___ Data in this exercise ___

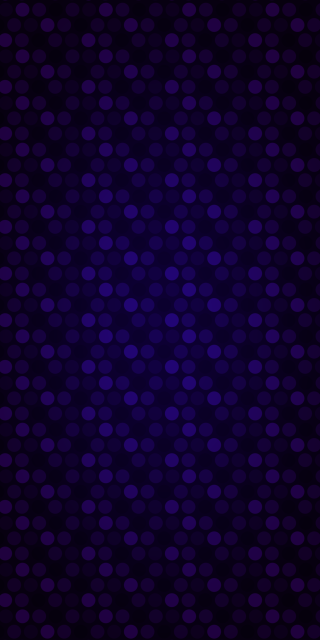
Reproduce this background procedurally as a WebGL 1 fragment shader.

```glsl
precision highp float;
// Staggered rows of violet dots in five strengths, lit by a soft central glow.

uniform vec2 u_resolution;

// Strength of a dot by its place in the repeating run of five.
float dotStrength(float index) {
  if (index < 0.5) return 1.0;
  if (index < 1.5) return 0.56;
  if (index < 2.5) return -0.07;
  if (index < 3.5) return 0.47;
  return 0.24;
}

void main() {
  vec2 uv = gl_FragCoord.xy / u_resolution;

  // One unit is the spacing between dots, measured from the top left.
  float unitsPerPixel = 19.2 / u_resolution.x;
  vec2 p = vec2(gl_FragCoord.x, u_resolution.y - gl_FragCoord.y) * unitsPerPixel;

  // Each tile holds three rows, with a slightly wider gap at its seam.
  float tileY = mod(p.y - 0.08, 2.8);
  vec2 rowStart = vec2(1.35, 0.5);
  if (tileY > 1.875) rowStart = vec2(0.31, 2.33);
  else if (tileY > 0.96) rowStart = vec2(2.85, 1.42);

  // Dot within its cell.
  float x = p.x - rowStart.x + 0.5;
  float strength = dotStrength(mod(floor(x), 5.0));
  float edge = length(vec2(fract(x) - 0.5, tileY - rowStart.y)) - 0.415;
  float softness = 0.7 * unitsPerPixel;
  float coverage = 1.0 - smoothstep(-softness, softness, edge);

  // Blue in the middle, fading to dark purple at the borders.
  float glow = 1.0 - smoothstep(0.0, 1.05, length((uv - 0.5) * vec2(1.5, 1.8)));
  vec3 ground = mix(vec3(0.026, 0.0, 0.06), vec3(0.05, 0.0, 0.20), glow);
  vec3 light = mix(vec3(0.12, 0.003, 0.24), vec3(0.13, 0.02, 0.46), glow);

  gl_FragColor = vec4(ground + (light - ground) * strength * coverage, 1.0);
}
```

___

- Exercise prompt: Each line of the listing that includes the word "float" should be copied out.

- Task output:
precision highp float;
float dotStrength(float index) {
  float unitsPerPixel = 19.2 / u_resolution.x;
  float tileY = mod(p.y - 0.08, 2.8);
  float x = p.x - rowStart.x + 0.5;
  float strength = dotStrength(mod(floor(x), 5.0));
  float edge = length(vec2(fract(x) - 0.5, tileY - rowStart.y)) - 0.415;
  float softness = 0.7 * unitsPerPixel;
  float coverage = 1.0 - smoothstep(-softness, softness, edge);
  float glow = 1.0 - smoothstep(0.0, 1.05, length((uv - 0.5) * vec2(1.5, 1.8)));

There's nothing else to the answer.